"Mommy, you always tell me when I don't know what to do, I should find a kid who is doing their work and being good and copy them. I copy Daryl. He is always doing what the teacher tells us to do. Why do I copy Daryl for good behavior and school work, but now that he is Stephanie I can't do that anymore? She same person Mommy, just have new name."
Grandma stood up next to Mary, putting her arm around her, "My daughter has had a hard time accepting Stephanie, and she has been dealing with this for nine years. We do not expect you to decide overnight to accept Stephanie, but we ask that you at least give her a chance. Get to know her first before you stone her to death."
"John 8:7 - When they kept on questioning him, he straightened up and said to them, ‘If any one of you is without sin, let him be the first to throw a stone at her.'" Melissa's Mom recited as she looked directly at Stephanie. "James 4:12 - There is only one Lawgiver and Judge, the one who is able to save and destroy. But you--who are you to judge your neighbor? Romans 12:16-18 Live in harmony with one another. Do not be proud, but be willing to associate with people of low position. Do not be conceited. Do not repay anyone evil for evil. Be careful to do what is right in the eyes of everybody. If it is possible, as far as it depends on you, live at peace with everyone."
"She does that a lot," Melissa quietly said to Stephanie. "Never makes any sense to me, but it means she is about to make a decision."
Melissa's Mom chuckled, "Your right Melissa, it means I have made a decision. I will not throw the first stone. . ."
Melissa immediately stood in front of Stephanie with her hands spread out, "Don't throw rocks at Stephanie Mommy."
"Melissa, I am not going to throw a rock at Stephanie. It is something they did long ago, people don't do that now a days."
Melissa brought her hands down but stayed in a protective position in front of Stephanie.
"I do not approve of this," Melissa's Mom stated. "The bible clearly states this is wrong, but . . . it also states that I am not the one to judge, the Lord is. I need to protect my baby. She just doesn't understand the dangers out there."

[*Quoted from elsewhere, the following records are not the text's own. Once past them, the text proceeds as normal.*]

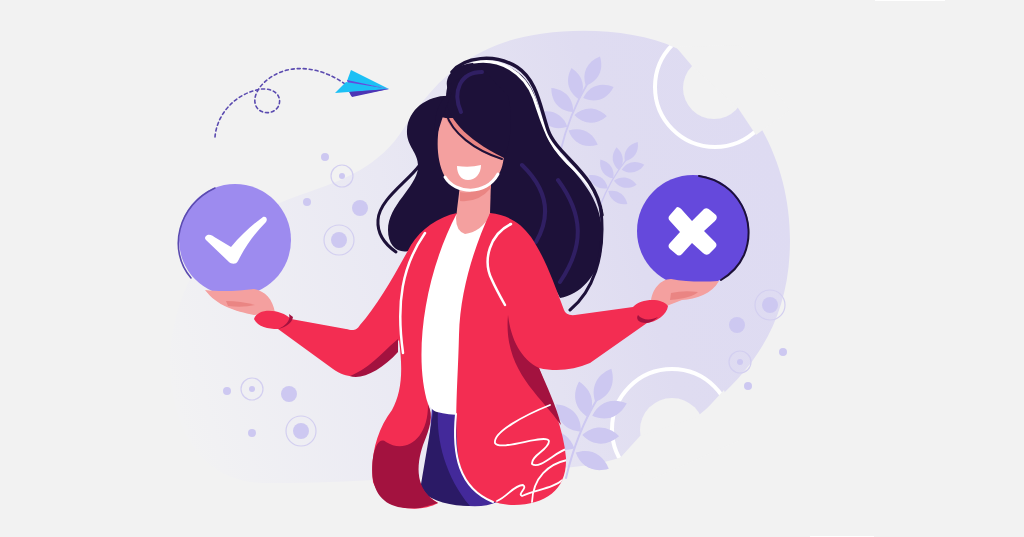
<!DOCTYPE html>
<html lang="en">
<head>
<meta charset="utf-8">
<title>Weighing yes and no</title>
<style>
:root {
  --paper: #f2f2f2;
  --white: #fff;
  --lilac: #cdc8f1;
  --lilac-line: #d3cff0;
  --violet: #9d8bef;
  --indigo: #6549dc;
  --navy: #1d1139;
  --hair-shine: #301f63;
  --red: #f32d52;
  --wine: #a3123f;
  --skin: #f4a09f;
  --skin-shade: #ea8583;
  --trousers: #43299a;
  --trousers-shade: #2b1a66;
  --cyan: #1cc0f5;
}
html, body { margin: 0; width: 1024px; height: 537px; overflow: hidden; background: var(--paper); }
svg { display: block; }
.paper { fill: var(--paper); }
.white { fill: var(--white); }
.lilac { fill: var(--lilac); }
.violet { fill: var(--violet); }
.indigo { fill: var(--indigo); }
.navy { fill: var(--navy); }
.red { fill: var(--red); }
.wine { fill: var(--wine); }
.skin { fill: var(--skin); }
.skin-shade { fill: var(--skin-shade); }
.trousers { fill: var(--trousers); }
.trousers-shade { fill: var(--trousers-shade); }
.cyan { fill: var(--cyan); }
.line { fill: none; stroke-linecap: round; stroke-linejoin: round; }
.line-white { stroke: var(--white); }
.line-navy { stroke: var(--navy); }
.line-shine { stroke: var(--hair-shine); }
.line-lilac { stroke: var(--lilac-line); }
.line-indigo { stroke: #5b4bb0; }
</style>
</head>
<body>
<svg width="1024" height="537" viewBox="0 0 1024 537" role="img" aria-label="Woman in a red jacket holding a tick in one hand and a cross in the other">
  <defs>
    <linearGradient id="blob-fade" gradientUnits="userSpaceOnUse" x1="170" y1="380" x2="790" y2="200">
      <stop offset="0" stop-color="#f2f2f3"/>
      <stop offset="0.4" stop-color="#e9e8f3"/>
      <stop offset="0.75" stop-color="#dfdcf1"/>
      <stop offset="1" stop-color="#dedbf2"/>
    </linearGradient>
    <path id="leaf" d="M0 0C-10-10-11-24 0-36C11-24 10-10 0 0Z"/>
    <g id="sprig">
      <path class="line" stroke="#cdc8f1" stroke-width="2" d="M0 0Q4-45 20-82"/>
      <use href="#leaf" transform="translate(18 -78) rotate(18)"/>
      <use href="#leaf" transform="translate(13 -62) rotate(-22)"/>
      <use href="#leaf" transform="translate(17 -64) rotate(62)"/>
      <use href="#leaf" transform="translate(8 -47) rotate(-50)"/>
      <use href="#leaf" transform="translate(10 -44) rotate(84)"/>
      <use href="#leaf" transform="translate(4 -30) rotate(-72)"/>
      <use href="#leaf" transform="translate(6 -26) rotate(108)"/>
    </g>
    <g id="ringed-dot">
      <circle class="line line-lilac" r="15" stroke-width="1.2"/>
      <circle class="lilac" r="8"/>
    </g>
    <g id="small-ringed-dot">
      <circle class="line line-lilac" r="11" stroke-width="1.2"/>
      <circle class="lilac" r="3"/>
    </g>
    <clipPath id="blob-clip"><use href="#blob"/></clipPath>
    <clipPath id="jacket-clip"><use href="#jacket-right"/></clipPath>
  </defs>

  <rect class="paper" width="1024" height="537"/>
  <rect class="white" x="875" width="70" height="1"/>
  <rect class="white" x="810" y="536" width="64" height="1"/>

  <g id="backdrop">
    <path id="blob" fill="url(#blob-fade)" d="M170 350C180 270 215 225 300 195C345 180 380 166 404 128C430 88 455 62 497 45C540 27 625 24 676 48C750 84 790 160 790 240C790 320 755 368 705 410C665 444 620 465 560 468C460 474 350 484 262 483C195 480 168 420 170 350Z"/>
    <g clip-path="url(#blob-clip)">
      <circle class="line line-white" cx="715" cy="87" r="60" stroke-width="4"/>
      <circle class="line line-white" cx="672" cy="429" r="60" stroke-width="4"/>
    </g>
    <circle class="paper" cx="714" cy="88" r="31"/>
    <path class="paper" d="M676 47L692 66L738 108L756 135L790 110L740 45Z"/>
    <circle class="paper" cx="672" cy="430" r="32"/>
    <path class="paper" d="M640 436L620 458L650 480L740 440L724 390L700 416Z"/>
    <g class="lilac">
      <use href="#sprig" transform="translate(560 153) rotate(8) scale(.9)"/>
      <use href="#sprig" transform="translate(600 206) rotate(16) scale(.64)"/>
      <use href="#sprig" transform="translate(566 478) rotate(8) scale(1.02)"/>
    </g>
  </g>

  <g id="bubbles">
    <use href="#ringed-dot" x="339" y="240"/>
    <use href="#ringed-dot" x="301" y="431"/>
    <use href="#ringed-dot" x="770" y="305"/>
    <use href="#small-ringed-dot" x="342" y="176"/>
    <use href="#small-ringed-dot" x="252" y="389"/>
    <use href="#small-ringed-dot" x="740" y="362"/>
    <g class="lilac">
      <circle cx="360" cy="208" r="8"/>
      <circle cx="289" cy="394" r="8"/>
      <circle cx="737" cy="325" r="8"/>
      <circle cx="325" cy="157" r="4"/>
      <circle cx="307" cy="202" r="4"/>
      <circle cx="227" cy="391" r="4"/>
      <circle cx="252" cy="433" r="4"/>
      <circle cx="783" cy="352" r="4"/>
      <circle cx="748" cy="386" r="4"/>
    </g>
  </g>

  <g id="paper-plane">
    <path class="line line-indigo" stroke-width="1.6" stroke-dasharray="3 3" d="M215 137C217 112 238 92 262 89C276 88 283 98 278 107C272 116 257 114 255 103C253 90 268 75 287 70C310 65 331 74 345 84"/>
    <path class="cyan" d="M351 70L389 89L347 81Z"/>
    <path class="indigo" d="M347 80L389 89L351 96Z"/>
    <path class="cyan" d="M346 82L389 89L335 93Z"/>
    <path fill="#4c35b5" d="M349 92L389 89L352 97Z"/>
  </g>

  <g id="hair-back">
    <path class="line line-navy" stroke-width="3" d="M419 166C407 182 379 200 378 220C377 234 386 245 396 252"/>
    <path class="navy" d="M452 96C430 94 408 108 407 130C406 147 419 152 418 168C416 188 388 205 388 230C388 247 399 255 412 250L455 215L500 216L540 260L560 298C583 294 600 272 602 246C605 205 586 184 562 158C535 130 545 104 526 80C508 58 476 60 460 66C444 74 444 88 452 96Z"/>
    <path class="line line-white" stroke-width="3" d="M474 62C500 58 524 72 534 98C545 130 548 146 575 170C594 188 602 202 602 216"/>
    <path class="line line-navy" stroke-width="3.5" d="M452 72C464 57 494 53 517 67C537 80 540 106 548 130C557 156 596 172 602 215"/>
    <path class="line line-navy" stroke-width="3" d="M601 210C606 258 592 292 570 310"/>
    <path class="line line-shine" stroke-width="4" d="M522 165C548 190 551 216 536 242M558 180C583 214 585 245 560 282"/>
  </g>

  <g id="left-hand">
    <circle class="violet" cx="235" cy="240" r="56"/>
    <path class="line line-indigo" stroke-width="1.6" d="M215 188C178 205 167 250 191 278"/>
    <path class="white" d="M206 236C209 233 213 236 216 238L231 247C241 235 252 225 263 217C266 216 268 219 266 222C254 234 245 247 238 261C236 265 231 264 229 262L206 240Q204 238 206 236Z"/>
    <path class="skin" d="M205 290C220 292 240 291 254 289C265 291 273 299 275 313L254 315C235 311 217 306 205 290Z"/>
    <path class="skin-shade" d="M226 301Q241 301 255 305Q243 308 228 306Z"/>
  </g>

  <g id="right-hand">
    <circle class="indigo" cx="693" cy="231" r="56"/>
    <path class="line line-navy" stroke-width="2" d="M699 176C739 182 758 222 744 255C739 266 731 274 721 280"/>
    <path class="white" d="M677 207Q680 207 683 211L692 221L704 209Q707 207 710 210L716 215Q718 218 715 221L704 231L715 242Q718 245 715 248L709 254Q706 256 703 253L692 243L682 254Q679 257 676 254L670 249Q667 246 670 243L680 232L670 221Q667 218 670 215Z"/>
    <path class="skin" d="M651 301C652 290 660 279 671 279C686 282 704 282 719 281C712 294 696 299 682 300L664 307Z"/>
    <path class="skin-shade" d="M671 293Q684 290 698 292Q692 298 670 300Z"/>
  </g>

  <g id="trousers">
    <path class="trousers" d="M432 408L460 412L468 470L497 502C480 510 450 506 425 494Z"/>
    <path class="trousers-shade" d="M434 408L420 490C432 502 452 506 470 506C446 478 436 440 438 411Z"/>
  </g>

  <g id="shirt-and-neck">
    <path class="white" d="M456 214C432 240 420 290 420 345C420 385 426 409 437 412Q448 415 462 415L470 300L490 222Z"/>
    <path class="skin" d="M460 185L491 180L490 214C486 226 474 233 465 234Q456 231 456 218Z"/>
    <path class="skin-shade" d="M460 192Q478 195 491 180L491 188Q478 203 460 201Z"/>
  </g>

  <g id="jacket">
    <path class="red" d="M457 213C438 217 421 229 411 245C394 276 377 306 360 325C356 332 351 330 346 329L291 319C281 309 258 307 254 319C258 327 268 329 278 329L333 369C347 379 360 378 370 370L399 340C403 370 402 392 392 410C377 430 370 455 373 482C385 512 420 513 438 503C415 490 415 470 421 445C428 425 432 412 428 404C414 360 422 280 457 213Z"/>
    <path class="wine" d="M398 339L398 352C382 370 362 380 350 376C372 367 384 350 398 339Z"/>
    <path class="wine" d="M278 329C286 327 292 323 293 317L289 314C291 321 285 326 278 329Z"/>
    <path class="wine" d="M428 405C428 440 405 454 386 442C376 434 370 460 373 480C378 504 396 510 420 508L438 503C415 490 416 466 423 445C430 428 434 415 428 405Z"/>
    <path class="line line-white" stroke-width="2.5" d="M425 233C402 266 396 303 403 353"/>
    <path id="jacket-right" class="red" d="M490 213C475 245 460 290 459 335C458 380 454 420 458 455C462 485 484 505 514 505C546 504 567 490 566 458C564 430 551 400 539 368C556 372 574 370 590 363L647 323C656 322 667 315 668 306C661 297 640 299 633 307L575 315Q566 316 564 310C553 280 544 256 531 237C521 223 508 215 490 213Z"/>
    <path class="wine" d="M508 315C511 340 521 359 539 368C547 387 556 405 561 425C540 395 503 370 508 315Z"/>
    <path class="wine" d="M647 323C637 323 636 318 638 315C642 320 650 321 658 317Q653 322 647 323Z"/>
    <path class="line line-white" stroke-width="2.5" d="M511 224C490 234 482 260 492 280Q496 289 505 305"/>
    <path class="line line-white" stroke-width="2" d="M456 414C452 455 459 488 493 502"/>
    <path class="line line-white" stroke-width="1.8" clip-path="url(#jacket-clip)" d="M550 405C525 415 493 432 495 443C500 452 546 433 549 441C549 450 531 455 532 464C540 470 556 451 567 449M567 460C549 464 533 477 532 502M497 501C507 497 514 485 523 485C528 488 517 494 522 496C538 489 552 489 564 479"/>
  </g>

  <g id="face">
    <path class="skin" d="M441 117C435 140 437 168 448 181C458 194 484 195 495 180C501 172 503 166 504 155L478 125Z"/>
    <path class="line line-white" stroke-width="3" d="M445 177C455 194 486 196 498 174"/>
    <path class="white" d="M457 166Q470 168 481 165C481 174 475 180 468 180C461 180 457 174 457 166Z"/>
    <path class="skin-shade" d="M446 118C453 135 478 153 503 160L504 153L466 118Z"/>
  </g>

  <g id="fringe">
    <path class="navy" d="M448 85C440 108 456 134 504 158C510 145 514 120 508 96L480 66Z"/>
    <path class="line line-navy" stroke-width="2" d="M446 113C452 133 474 150 502 159"/>
    <path class="navy" d="M452 92C440 97 432 116 436 138L444 113Z"/>
    <path class="line line-shine" stroke-width="4" d="M482 72C460 72 452 92 461 112"/>
  </g>
</svg>
</body>
</html>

Melissa's Mom went up and wrapped Melissa in a big hug, "If I let them play, I never want them to be alone together. Always out in the open. At School I guess it is okay. Maybe even at Joanne's house if they are in the living room and Joanne is always with them, I don't know, maybe. Never just the two of them. I. . . I don't like this. But . . . If I am to follow the Lord's lessons and do what is right in the eyes of everyone, here, where . . . where girls can marry other girls. What does that mean with a boy being a girl? I will pray to God for guidance."
After all of that Melissa's Mom said it was time for them to go, and they quickly left. There was some uncomfortableness when Melissa gave Stephanie a hug goodbye, but Melissa's Mom did not totally flip out over the incident.